Problem description:
Only the lines that hold "source" should be in the answer, each copied from the data below.

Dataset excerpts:
- - -

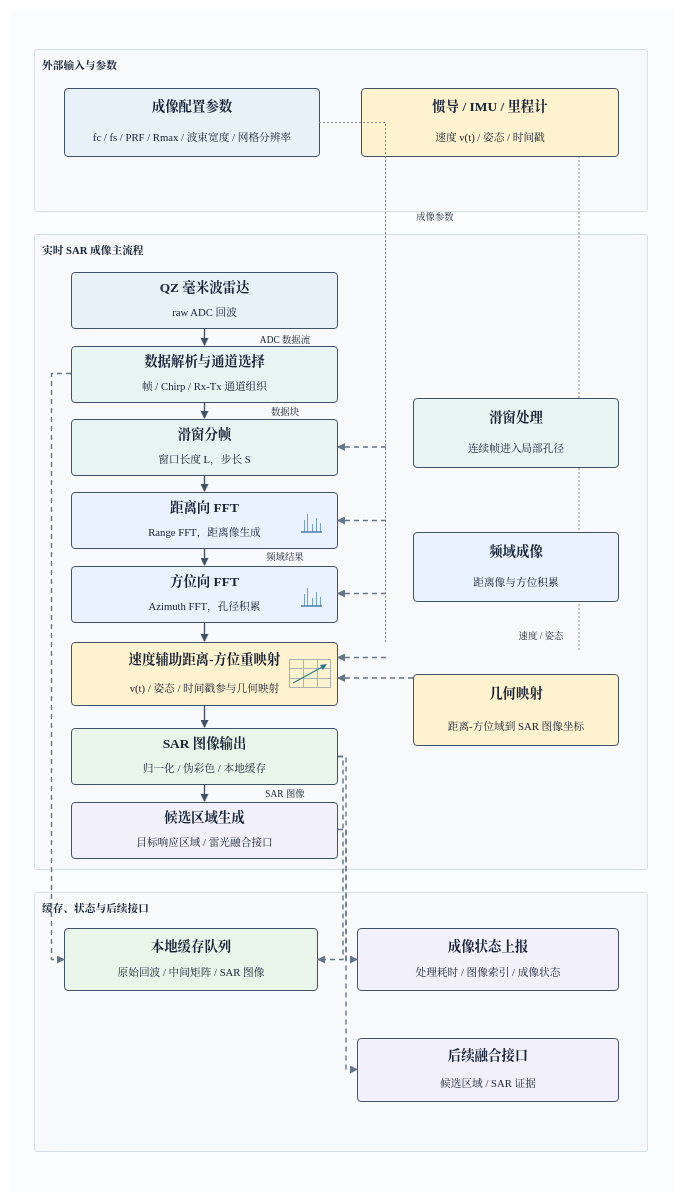
<!DOCTYPE html>
<html lang="zh-CN">
<head>
<meta charset="utf-8">
<title>实时 SAR 成像流程</title>
<style>
:root {
  --paper: #fbfcfd;
  --group: #f7f9fa;
  --group-line: #d5e0e9;
  --ink: #172338;
  --node-line: #435168;
  --edge: #64748b;
  --blue: #e9f1f8;
  --yellow: #fff2cf;
  --mint: #e7f5f2;
  --sky: #eaf2ff;
  --green: #e8f5e8;
  --lilac: #f2f0fa;
}
* { box-sizing: border-box; margin: 0; }
body {
  position: relative; width: 682px; height: 1200px; overflow: hidden;
  background: #fff; color: var(--ink);
  font-family: "Liberation Serif", "Noto Serif CJK SC", serif;
}
.sheet { position: absolute; left: 10px; top: 10px; width: 663px; height: 1182px; background: var(--paper); }
.group {
  position: absolute; left: 34px; width: 614px; padding: 7px;
  background: var(--group); border: 1px solid var(--group-line); border-radius: 3px;
}
.group h2 { font-size: 10.7px; line-height: 16px; white-space: nowrap; }
.edges { position: absolute; left: 0; top: 0; width: 682px; height: 1200px; }
.node {
  position: absolute; display: flex; flex-direction: column; align-items: center; justify-content: center;
  gap: 7px; padding-bottom: 2px; white-space: nowrap;
  border: 1.5px solid var(--node-line); border-radius: 4px;
}
.node h3 { font-size: 13.4px; line-height: 18px; }
.node p { font-size: 10.7px; line-height: 16px; }
.step { left: 71px; width: 267px; height: 57px; }
.module { left: 413px; width: 206px; height: 70px; gap: 13px; }
.source { top: 88px; height: 69px; gap: 13px; }
.sink { top: 928px; height: 63px; gap: 8px; }
.blue { background: var(--blue); }
.yellow { background: var(--yellow); }
.mint { background: var(--mint); }
.sky { background: var(--sky); }
.green { background: var(--green); }
.lilac { background: var(--lilac); }
.label {
  position: absolute; width: 80px; margin-left: -40px; text-align: center;
  font-size: 9.4px; line-height: 14px; white-space: nowrap;
}
</style>
</head>
<body>
<div class="sheet"></div>

<section class="group" style="top:49px;height:163px"><h2>外部输入与参数</h2></section>
<section class="group" style="top:234px;height:636px"><h2>实时 SAR 成像主流程</h2></section>
<section class="group" style="top:892px;height:260px"><h2>缓存、状态与后续接口</h2></section>

<svg class="edges" viewBox="0 0 682 1200" aria-hidden="true">
  <path d="M579 156V652" fill="none" stroke="#7d8795" stroke-width="1" stroke-dasharray="2 2"/>
</svg>

<div class="node source blue" style="left:64px;width:256px"><h3>成像配置参数</h3><p>fc / fs / PRF / Rmax / 波束宽度 / 网格分辨率</p></div>
<div class="node source yellow" style="left:361px;width:258px"><h3>惯导 / IMU / 里程计</h3><p>速度 v(t) / 姿态 / 时间戳</p></div>

<div class="node step blue" style="top:272px"><h3>QZ 毫米波雷达</h3><p>raw ADC 回波</p></div>
<div class="node step mint" style="top:346px"><h3>数据解析与通道选择</h3><p>帧 / Chirp / Rx-Tx 通道组织</p></div>
<div class="node step mint" style="top:419px"><h3>滑窗分帧</h3><p>窗口长度 L，步长 S</p></div>
<div class="node step sky" style="top:492px"><h3>距离向 FFT</h3><p>Range FFT，距离像生成</p></div>
<div class="node step sky" style="top:566px"><h3>方位向 FFT</h3><p>Azimuth FFT，孔径积累</p></div>
<div class="node step yellow" style="top:642px;height:64px;gap:11px"><h3>速度辅助距离-方位重映射</h3><p>v(t) / 姿态 / 时间戳参与几何映射</p></div>
<div class="node step green" style="top:728px"><h3>SAR 图像输出</h3><p>归一化 / 伪彩色 / 本地缓存</p></div>
<div class="node step lilac" style="top:802px"><h3>候选区域生成</h3><p>目标响应区域 / 雷光融合接口</p></div>

<div class="node module mint" style="top:398px"><h3>滑窗处理</h3><p>连续帧进入局部孔径</p></div>
<div class="node module sky" style="top:532px"><h3>频域成像</h3><p>距离像与方位积累</p></div>
<div class="node module yellow" style="top:674px;height:72px;gap:15px"><h3>几何映射</h3><p>距离-方位域到 SAR 图像坐标</p></div>

<div class="node sink green" style="left:64px;width:254px"><h3>本地缓存队列</h3><p>原始回波 / 中间矩阵 / SAR 图像</p></div>
<div class="node sink lilac" style="left:357px;width:262px"><h3>成像状态上报</h3><p>处理耗时 / 图像索引 / 成像状态</p></div>
<div class="node lilac" style="left:357px;top:1038px;width:262px;height:64px;gap:10px"><h3>后续融合接口</h3><p>候选区域 / SAR 证据</p></div>

<svg class="edges" viewBox="0 0 682 1200" aria-hidden="true">
  <defs>
    <marker id="flow-head" markerUnits="userSpaceOnUse" markerWidth="8" markerHeight="8" refX="7" refY="4" orient="auto"><path d="M0 0L8 4L0 8Z" fill="#435168"/></marker>
    <marker id="link-head" markerUnits="userSpaceOnUse" markerWidth="8" markerHeight="8" refX="7" refY="4" orient="auto"><path d="M0 0L8 4L0 8Z" fill="#64748b"/></marker>
    <g id="spectrum" fill="none" stroke="#74a0d0">
      <path d="M304.5 532V520M307.5 532V514M312.5 532V524M316.5 532V518M320.5 532V523"/>
      <path d="M301 532H322" stroke="#4a7db5" stroke-width="1.5"/>
    </g>
  </defs>

  <path d="M319 122.5H385.5V643" fill="none" stroke="#7d8795" stroke-dasharray="2 2"/>

  <g stroke="#435168" stroke-width="1.4" marker-end="url(#flow-head)">
    <path d="M204.5 329V345" marker-end="url(#flow-head)"/>
    <path d="M204.5 403V418" marker-end="url(#flow-head)"/>
    <path d="M204.5 476V491" marker-end="url(#flow-head)"/>
    <path d="M204.5 549V565" marker-end="url(#flow-head)"/>
    <path d="M204.5 623V641" marker-end="url(#flow-head)"/>
    <path d="M204.5 706V727" marker-end="url(#flow-head)"/>
    <path d="M204.5 785V801" marker-end="url(#flow-head)"/>
  </g>

  <g fill="none" stroke="#64748b" stroke-width="1.4" stroke-dasharray="5 4">
    <path d="M386 447H338" marker-end="url(#link-head)"/>
    <path d="M386 520.5H338" marker-end="url(#link-head)"/>
    <path d="M386 593.5H338" marker-end="url(#link-head)"/>
    <path d="M386 657.5H338" marker-end="url(#link-head)"/>
    <path d="M413 678H338" marker-end="url(#link-head)"/>
    <path d="M71 373.5H51.5V959.5H64" marker-end="url(#link-head)"/>
    <path d="M338 756.5H343V959.5H318" marker-end="url(#link-head)"/>
    <path d="M338 756.5H346V959.5H357" marker-end="url(#link-head)"/>
    <path d="M338 829.5H346V1069.5H357" marker-end="url(#link-head)"/>
  </g>

  <use href="#spectrum"/>
  <use href="#spectrum" y="74"/>

  <g id="mapping-grid" fill="none" stroke="#a9b3b5">
    <rect x="289.5" y="659.5" width="41" height="28"/>
    <path d="M303.5 659V688M317.5 659V688M289 668.5H331M289 678.5H331"/>
    <path d="M293 683L324 666" stroke="#25798a" stroke-width="1.2"/>
    <path d="M327 664L320 665L323 670Z" fill="#25798a" stroke="none"/>
  </g>
</svg>

<span class="label" style="left:435px;top:210px">成像参数</span>
<span class="label" style="left:285px;top:333px">ADC 数据流</span>
<span class="label" style="left:285px;top:405px">数据块</span>
<span class="label" style="left:285px;top:550px">频域结果</span>
<span class="label" style="left:541px;top:629px">速度 / 姿态</span>
<span class="label" style="left:285px;top:787px">SAR 图像</span>
</body>
</html>
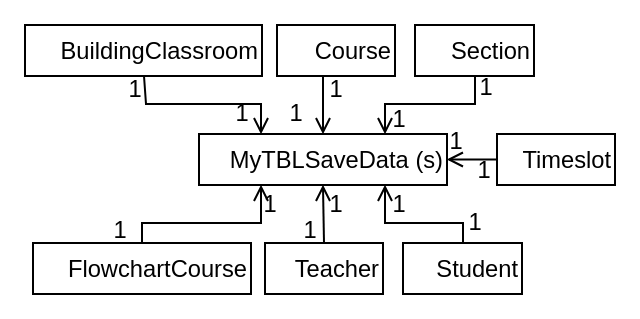
<!DOCTYPE html>
<html lang="en">
<head>
<meta charset="utf-8">
<title>Save data class diagram</title>
<style>
:root { --paper: #fff; --ink: #000; }
* { box-sizing: border-box; }
html, body { margin: 0; background: var(--paper); }
.diagram {
  position: relative; width: 640px; height: 319px; overflow: hidden;
  background: var(--paper); color: var(--ink);
  font: 23.7px/24px "Liberation Sans", Arial, sans-serif;
}
.connectors { position: absolute; inset: 0; fill: none; stroke: var(--ink); stroke-width: 2; }
.node {
  position: absolute; left: var(--x); top: var(--y); width: var(--w); height: 53px;
  display: flex; align-items: center; justify-content: flex-end;
  padding: 1px 3px 0 0; border: 2px solid var(--ink); white-space: nowrap;
}
.count {
  position: absolute; left: var(--x); top: var(--y); width: 14px; height: 24px;
  margin: -20px 0 0 -7px; text-align: center;
}
</style>
</head>
<body>
<main class="diagram">
  <svg class="connectors" width="640" height="319" viewBox="0 0 640 319" aria-hidden="true">
    <defs>
      <path id="arrowhead" d="M-7 -14L0 0L7 -14"/>
    </defs>
    <path d="M144 76L146 104H261V132"/>
    <path d="M323 76V132"/>
    <path d="M475 76V104H385V132"/>
    <path d="M497 159.500H449"/>
    <path d="M142 243V223H261V187"/>
    <path d="M324 243L323 187"/>
    <path d="M463 243V223H385V187"/>
    <use href="#arrowhead" x="261" y="132"/>
    <use href="#arrowhead" x="323" y="132"/>
    <use href="#arrowhead" x="385" y="132"/>
    <use href="#arrowhead" transform="translate(449 159.500) rotate(90)"/>
    <use href="#arrowhead" transform="translate(261 187) rotate(180)"/>
    <use href="#arrowhead" transform="translate(323 187) rotate(180)"/>
    <use href="#arrowhead" transform="translate(385 187) rotate(180)"/>
  </svg>

  <div class="node" style="--x:24px;--y:24px;--w:239px">BuildingClassroom</div>
  <div class="node" style="--x:276px;--y:24px;--w:120px">Course</div>
  <div class="node" style="--x:414px;--y:24px;--w:121px">Section</div>
  <div class="node" style="--x:198px;--y:133px;--w:250px">MyTBLSaveData (s)</div>
  <div class="node" style="--x:496px;--y:133px;--w:120px">Timeslot</div>
  <div class="node" style="--x:32px;--y:242px;--w:220px">FlowchartCourse</div>
  <div class="node" style="--x:264px;--y:242px;--w:120px">Teacher</div>
  <div class="node" style="--x:402px;--y:242px;--w:121px">Student</div>

  <span class="count" style="--x:135px;--y:97px">1</span>
  <span class="count" style="--x:242px;--y:121px">1</span>
  <span class="count" style="--x:296px;--y:121px">1</span>
  <span class="count" style="--x:336px;--y:97px">1</span>
  <span class="count" style="--x:399px;--y:127px">1</span>
  <span class="count" style="--x:486px;--y:95px">1</span>
  <span class="count" style="--x:456px;--y:149px">1</span>
  <span class="count" style="--x:484px;--y:178px">1</span>
  <span class="count" style="--x:270px;--y:212px">1</span>
  <span class="count" style="--x:336px;--y:212px">1</span>
  <span class="count" style="--x:399px;--y:212px">1</span>
  <span class="count" style="--x:120px;--y:238px">1</span>
  <span class="count" style="--x:310px;--y:238px">1</span>
  <span class="count" style="--x:475px;--y:230px">1</span>
</main>
</body>
</html>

- - -

The answer:
.source { top: 88px; height: 69px; gap: 13px; }
<div class="node source blue" style="left:64px;width:256px"><h3>成像配置参数</h3><p>fc / fs / PRF / Rmax / 波束宽度 / 网格分辨率</p></div>
<div class="node source yellow" style="left:361px;width:258px"><h3>惯导 / IMU / 里程计</h3><p>速度 v(t) / 姿态 / 时间戳</p></div>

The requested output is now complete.